Overseas funding is fuelling the UK’s nuclear sector
Continued investment from overseas is opening up current and long-term job opportunities in the UK nuclear industry. Take the most talked about nuclear project in the UK as an example - Hinkley Point C. Hinkley, based in the south west of England, will be the first new nuclear power plant in Britain since 1995 and is mostly being financed by the French energy company EDF. In addition, one-third of the funding is being covered by China General Nuclear (CGN).
The construction of Hinkley has already delivered significant benefits to the national and regional economy by creating jobs and boosting skills with 1,200 workers currently on site. It’s been anticipated that this, alongside the redevelopment of the UK’s nuclear submarine capability, will drive the nuclear sector’s workforce from 70,000 to 98,000 by 2021.
Technology to take the nuclear sector forward
Investment is also being made in technology which could transform the economy. Nuclear is one sector which stands to benefit from the Government’s promised £270 million investment in disruptive technologies (as announced in the Spring Budget). The funding will go towards the development of cutting-edge artificial intelligence and robotics systems that can operate in extreme environments, which could have a significant impact on the day-to-day operations of nuclear power plants.
Ben Hough, Department Manager – Nuclear, Matchtech comments:
“We are already seeing the use of robotics across the nuclear sector to help with the handling of fuel and hazardous waste. It will be interesting to see how this area develops across the wider energy sector. As other engineering sectors have experienced, we would anticipate a shift in the kind of skills employers in the sector are looking for towards more technology-based skill sets like electronics and software. But of course the sector will also continue to need people with traditional engineering skill sets.”
Solutions to the skills shortage
In our recent Voice of the Workforce research, we found that engineers believe apprenticeships and the promotion of STEM at school are most effective tools to tackling skills shortages in the future. There are many examples of initiatives within the nuclear sector which are helping promote engineering as a career choice to younger people and investing in the future talent pipeline. One such event is the UK Nuclear Skills Awards which celebrates the achievements of talented apprentices and graduates in the sector. Ben continues, “We have attended the NSAN awards for the past 5 years. The awards bring together key industry figures and companies to highlight engineering excellence in graduates and apprentices from around the UK in the Nuclear sector. It has been identified that there is an aging workforce in the Nuclear sector, these awards are a showcase of the nuclear engineers of the future.”
With large projects and a steady stream of investment into the nuclear sector, there are plenty of exciting opportunities for new and experienced engineers to take.
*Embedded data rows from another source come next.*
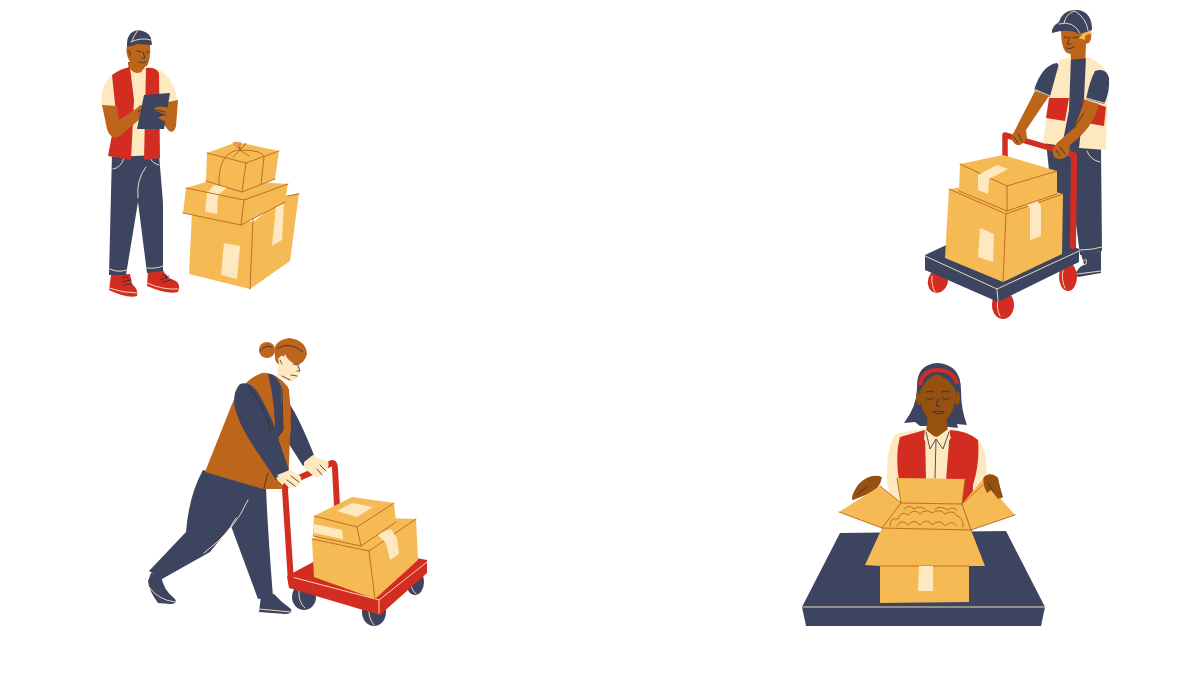
<!DOCTYPE html>
<html lang="en">
<head>
<meta charset="utf-8">
<title>Warehouse and delivery workers</title>
<style>
:root{--paper:#fff;--navy:#3d4460;--red:#d32d22;--box:#f5ba53;--cream:#fde8bf;--brown:#bd651a;--skin:#96500f;--seam:#b9671c;--ink:#2b2c3c}
html,body{margin:0;background:var(--paper);overflow:hidden}
svg{display:block;width:1200px;height:675px}
.navy{fill:var(--navy)}.red{fill:var(--red)}.box{fill:var(--box)}.cream{fill:var(--cream)}.brown{fill:var(--brown)}.skin{fill:var(--skin)}
.seam,.ink,.light,.bar{fill:none;stroke-linecap:round;stroke-linejoin:round}
.seam{stroke:var(--seam);stroke-width:.9}
.ink{stroke:var(--ink);stroke-width:.8}
.light{stroke:var(--cream);stroke-width:.9}
.bar{stroke:var(--red);stroke-width:6}
</style>
</head>
<body>
<svg viewBox="0 0 1200 675" role="img" aria-label="Four warehouse workers with parcels, trolleys and a packing table">

<g id="clerk-with-clipboard">
  <g class="parcels">
    <path class="box" d="M192 212L253 222L287 196L299 193L290 261L250 289L189 274Z"/>
    <path class="cream" d="M276 206L284 204L282 240L272 246Z"/>
    <path class="cream" d="M224 243L240 246L237 279L221 275Z"/>
    <path class="seam" d="M253 219L250 289M287 196L299 194"/>
    <path class="box" d="M186 188L216 179L288 184L285 202L241 225L183 213Z"/>
    <path class="cream" d="M214 185L228 187L218 195L217 214L205 212L207 193Z"/>
    <path class="seam" d="M186 188L244 200L288 184M244 200L241 225M183 213L241 225L285 202"/>
    <path class="box" d="M207 153L237 142L279 151L275 179L243 192L206 181Z"/>
    <path class="seam" d="M207 153L246 163L279 151M246 163L242 192M206 181L242 192L275 179M240 150Q218 151 219 185M240 150Q263 150 264 157L261 184M240 150Q228 140 237 143ZQ250 138 244 146ZM240 150L233 157M240 150L249 156M240 150L240 142"/>
  </g>
  <path class="red" d="M111 275L130 274L132 284Q139 290 137 296Q128 299 109 290Z"/>
  <path class="red" d="M148 272L163 270Q166 278 176 281Q181 285 178 292Q168 295 147 286Z"/>
  <path class="light" d="M109 288Q123 293 137 293M147 283Q162 290 178 289"/>
  <path class="ink" d="M122 282L131 280M124 285L132 284M122 278Q130 275 128 281M160 280L169 276M163 282L171 280M162 275Q169 273 166 279"/>
  <path class="navy" d="M112 153L159 154L163 203L163 271L147 273L138 202L126 275L109 275Z"/>
  <path class="light" d="M110 269Q118 273 127 270M147 268Q156 269 163 266M138 198Q136 180 146 167M113 169Q121 168 124 158M149 157Q153 164 159 165"/>
  <path class="skin" d="M128 62L144 62L145 73L137 77L129 72Z"/>
  <path class="cream" d="M120 69Q129 66 137 72Q145 66 157 69Q173 75 178 103L165 110L158 105V155L112 157L116 108L102 107Q98 82 120 69Z"/>
  <path class="red" d="M112 75Q120 69 130 67L134 100L131 160L108 156L116 113Z"/>
  <path class="red" d="M146 68Q156 67 159 73L160 158L144 160Z"/>
  <path class="brown" d="M129 63H143Q145 73 137 73Q129 72 129 63Z"/>
  <path class="brown" d="M102 105L117 106L119 120L137 108Q142 102 144 108L141 118L120 136Q111 141 107 129Z"/>
  <path class="brown" d="M164 103L178 100L176 126Q174 134 169 131L160 120L161 108Z"/>
  <path class="navy" d="M144 95L170 93L164 129L137 129Z"/>
  <path class="brown" d="M154 108Q161 105 169 108L171 120L164 121L158 118L164 114L156 111Z"/>
  <path class="ink" d="M156 110L165 112M159 115L166 115M138 112L143 109"/>
  <path class="brown" d="M128 43L150 44Q151 59 147 66Q137 71 130 62Q124 52 128 43Z"/>
  <path class="navy" d="M127 47Q126 32 138 30Q148 31 151 38L152 45L137 44Q132 46 127 47Z"/>
  <path class="light" d="M131 42Q141 37 151 40M138 30Q134 35 132 41"/>
  <path class="ink" d="M137 51L141 52M146 52L149 52M143 52L145 58L142 58M139 62Q143 64 146 62M128 51Q131 50 130 56"/>
</g>

<g id="courier-with-trolley">
  <path class="navy" d="M1081 254L1101 251V273L1078 277Q1072 273 1084 264Z"/>
  <path class="light" d="M1077 274L1101 271M1082 262Q1088 256 1086 264L1080 266"/>
  <path class="navy" d="M1046 142L1101 148L1102 251L1080 255L1073 200L1071 256L1058 254Z"/>
  <path class="light" d="M1080 250Q1092 250 1102 247M1087 151Q1090 160 1100 162"/>
  <path class="brown" d="M1071 50L1086 44L1085 67Q1076 70 1070 65Z"/>
  <path class="navy" d="M1057 63Q1042 65 1034 90L1050 97L1064 72ZM1065 60L1090 58L1086 146L1062 146Z"/>
  <path class="cream" d="M1060 60L1071 57L1069 110L1062 146L1043 143L1049 100ZM1086 57Q1103 62 1108 75L1106 150L1079 148L1084 100Z"/>
  <path class="red" d="M1049 98L1069 98L1065 121L1046 118ZM1083 99L1106 107L1104 126L1081 122Z"/>
  <path class="navy" d="M1095 71Q1106 67 1109 78Q1110 93 1104 104L1086 99Q1090 80 1095 71Z"/>
  <path class="light" d="M1034 89L1050 96M1086 98L1104 103"/>
  <path class="bar" d="M1005 164V135L1074 155L1073 250" style="stroke-width:5.5"/>
  <path class="brown" d="M1035 91L1049 96L1026 130L1027 138Q1021 148 1015 144Q1009 139 1014 132Z"/>
  <path class="brown" d="M1085 100L1099 104Q1094 127 1070 145L1069 154Q1062 162 1054 157Q1051 149 1057 143L1074 128Z"/>
  <path class="ink" d="M1014 137L1018 143M1018 134L1022 141M1056 150L1060 156M1060 147L1065 154M1074 128L1084 113"/>
  <path class="brown" d="M1061 29L1086 28Q1091 34 1088 42L1084 46Q1076 57 1067 53Q1061 49 1061 29Z"/>
  <path class="box" d="M1082 34L1091 30Q1094 39 1086 41Q1083 38 1079 39Z"/>
  <path class="brown" d="M1085 36Q1092 31 1091 39Q1089 45 1085 43Z"/>
  <path class="navy" d="M1059 22Q1063 9 1078 10Q1092 12 1092 30L1079 34Q1069 28 1052 33Q1051 27 1059 22Z"/>
  <path class="light" d="M1059 24Q1073 20 1080 33M1064 23Q1066 13 1075 11Q1086 18 1088 30"/>
  <path class="ink" d="M1064 37L1068 38M1073 38L1078 37M1070 37L1067 44L1071 44M1066 48Q1070 50 1074 47"/>
  <g class="trolley">
    <g class="red"><ellipse cx="938" cy="281" rx="10" ry="12" transform="rotate(18 938 281)"/><ellipse cx="1068" cy="277" rx="9" ry="14"/><ellipse cx="1003" cy="305" rx="11" ry="14"/></g>
    <path class="light" d="M932 276Q931 285 935 292M1063 270Q1061 280 1065 288M998 300Q996 308 1000 316"/>
    <path class="navy" d="M925 255L1004 218L1079 249V262L998 302L925 270Z"/>
    <path class="light" d="M925 256L997 289L1079 251M997 289L998 301"/>
    <path class="box" d="M949 189L1010 180L1063 194L1062 254L1003 282L945 258Z"/>
    <path class="seam" d="M949 189L1006 214L1063 194M1006 214L1003 282"/>
    <path class="cream" d="M1025 203L1036 199L1041 206V236L1030 240V208ZM980 228L994 234L993 262L978 257Z"/>
    <path class="box" d="M960 164L1003 155L1057 171V194L1007 211L959 191Z"/>
    <path class="seam" d="M960 164L1007 186L1057 171M1007 186V211M959 191L1007 211L1057 194"/>
    <path class="cream" d="M997 165L1008 169L989 179L988 194L978 190V175Z"/>
  </g>
  <path class="bar" d="M1074 156L1073 246" style="stroke-width:6"/>
</g>

<g id="worker-pushing-trolley">
  <path class="bar" d="M288 483L332 463Q335 463 335 469L337 506"/>
  <path class="navy" d="M285 398Q296 410 314 455L303 466L280 430Z"/>
  <path class="cream" d="M304 462L313 455Q320 460 328 461Q330 467 325 472L317 478Q311 474 304 468Z"/>
  <path class="ink" d="M317 469L322 475M320 465L326 471"/>
  <path class="navy" d="M151 573L161 575Q163 590 175 599Q178 604 170 604L158 603Q149 591 148 581Z"/>
  <path class="navy" d="M261 596L274 594Q281 602 291 609Q293 614 285 614L259 612Z"/>
  <path class="light" d="M149 587Q158 600 175 602M259 609L291 612"/>
  <path class="navy" d="M203 470L266 486Q267 520 273 597L258 599L231 526L210 552L162 579L149 571L186 532Q189 495 203 470Z"/>
  <path class="light" d="M204 553Q235 530 248 500M231 526L236 518"/>
  <path class="brown" d="M262 373Q275 371 288 387L291 410L288 489L263 489L205 472L232 404Q242 380 262 373Z"/>
  <path class="navy" d="M268 374Q276 373 281 386L283 430L275 442Q276 405 268 374Z"/>
  <path class="brown" d="M281 386L289 389L291 432L284 441Z"/>
  <path class="ink" d="M282 389L283 430L275 441M268 473L264 488"/>
  <path class="navy" d="M240 384Q252 380 261 398Q276 426 279 441L289 470L276 480L260 456Q236 422 234 402Q234 390 240 384Z"/>
  <path class="ink" d="M248 385Q264 407 271 430"/>
  <path class="cream" d="M276 478L289 470L300 476Q303 481 297 486L288 488Q281 485 276 478Z"/>
  <path class="ink" d="M288 479L295 485M292 476L299 481"/>
  <path class="cream" d="M279 352L301 354L299 375Q296 382 288 381L277 376Z"/>
  <ellipse class="brown" cx="267" cy="350" rx="8" ry="8"/>
  <path class="brown" d="M275 356Q271 341 289 338Q306 340 307 354Q305 362 298 365Q288 362 285 354L281 364Q275 365 275 356Z"/>
  <path class="cream" d="M278 359Q283 352 285 360Q285 367 280 367Z"/>
  <path class="ink" d="M278 348Q290 341 303 352M260 351Q266 344 272 347M293 364L298 365M298 366L300 371L297 371M291 375L297 376M280 360L282 364M282 376L290 380"/>
  <g class="trolley">
    <g class="navy"><ellipse cx="304" cy="597" rx="12" ry="13"/><ellipse cx="415" cy="582" rx="9" ry="13"/><ellipse cx="374" cy="612" rx="12" ry="14"/></g>
    <path class="light" d="M299 591Q298 602 305 608M411 577Q409 588 416 594M369 608Q368 618 374 625"/>
    <path class="red" d="M287 576L345 545L427 560V573L380 615L289 588Z"/>
    <path class="light" d="M288 576L379 600L427 562M379 600V613"/>
    <path class="bar" d="M291 582L285 490Q285 484 291 481"/>
    <path class="box" d="M312 539L356 517L416 519L418 560L375 599L314 577Z"/>
    <path class="seam" d="M312 539L369 551L416 519M369 551L375 599"/>
    <path class="cream" d="M377 534L391 529L397 538L399 554L390 560L386 543Z"/>
    <path class="box" d="M314 516L352 497L394 503L396 522L361 546L313 536Z"/>
    <path class="seam" d="M314 516L357 527L394 503M357 527L361 546M313 536L361 546L396 522"/>
    <path class="cream" d="M337 511L352 503L373 507L357 517ZM314 524L342 530L343 539L314 533Z"/>
  </g>
  <path class="cream" d="M277 475L290 470L300 476Q303 481 297 487L289 488Z"/>
  <path class="ink" d="M287 480L295 486M291 476L299 482"/>
</g>

<g id="packer-at-table">
  <path class="navy" d="M840 533L1006 531L1045 607L1041 626H806L802 607Z"/>
  <path class="light" d="M803 607H1045"/>
  <path class="navy" d="M917 388Q916 364 938 363Q961 365 961 390Q961 410 967 425L957 424L958 428L940 426L920 426L915 422L904 423Q917 406 917 388Z"/>
  <path class="cream" d="M896 434Q912 430 925 429L949 429Q966 430 979 440Q989 455 986 482L972 530H898L887 482Q886 445 896 434Z"/>
  <path class="red" d="M900 437L925 430L926 480L899 481Q895 455 900 437ZM950 430Q968 431 978 440Q980 463 973 485L972 532H950L946 480Z"/>
  <path class="skin" d="M928 413H946L948 433Q937 441 926 432Z"/>
  <path class="cream" d="M925 429L936 438L948 429L951 438L942 449L936 440L930 450L924 439Z"/>
  <path class="ink" d="M926 432L930 449L936 439L943 449L949 432M936 440L935 478"/>
  <path class="skin" d="M920 389Q920 376 937 374Q955 377 956 390Q956 417 938 425Q919 418 920 389Z"/>
  <ellipse class="skin" cx="919" cy="398" rx="3" ry="7"/><ellipse class="skin" cx="957" cy="398" rx="3" ry="7"/>
  <path class="navy" d="M937 374Q922 380 919 396Q915 378 937 370Q957 374 957 396Q953 380 937 374Z"/>
  <path d="M920 385Q922 370 939 370Q954 371 957 384" fill="none" stroke="var(--red)" stroke-width="4"/>
  <path class="ink" d="M926 398Q930 401 934 398M942 398Q946 401 950 398M926 392Q930 390 934 392M942 392Q946 390 950 392M938 399L936 406L940 406M933 412Q938 416 944 412Q938 410 933 412"/>
  <path class="skin" d="M859 484Q870 473 882 477Q880 490 868 494L853 500Q850 497 859 484Z"/>
  <path class="skin" d="M983 479Q987 471 997 477L1003 497L998 500L988 491Z"/>
  <path class="box" d="M897 478L965 479L962 504L971 530L985 566H969V602L880 603V566L865 565L882 528L839 512L880 486L901 503Z"/>
  <path class="box" d="M962 504L983 479L1015 515L971 530Z"/>
  <path class="skin" d="M858 485Q868 474 880 476Q882 483 873 489L861 496L853 500Q850 497 858 485ZM984 477Q991 471 998 478L1002 497L998 499L991 490L987 493Q982 484 984 477Z"/>
  <path class="ink" d="M858 494L867 487M988 483L993 491"/>
  <path class="seam" d="M897 478L901 503L962 504L965 479M901 503L882 528L971 530L962 504M880 486L901 503M983 485L962 504M839 512L882 528M971 530L1015 515M880 566H969"/>
  <path class="seam" d="M890 526Q890 517 898 519Q901 510 908 515Q914 508 920 514Q926 508 932 513Q940 508 945 514Q953 509 957 516Q964 518 963 527M897 526Q902 518 908 525Q914 518 920 525Q927 517 932 525Q940 518 945 526Q952 519 957 526M904 509Q909 504 914 509Q920 505 925 509M935 509Q941 505 947 510Q953 506 957 510"/>
  <path class="cream" d="M919 566H933V591H918Z"/>
</g>
</svg>
</body>
</html>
But with the sector’s anticipated growth, the industry must continue to promote the career opportunities available in nuclear to the next generation and to those working in other engineering sectors to ensure it has the skills it needs for the future.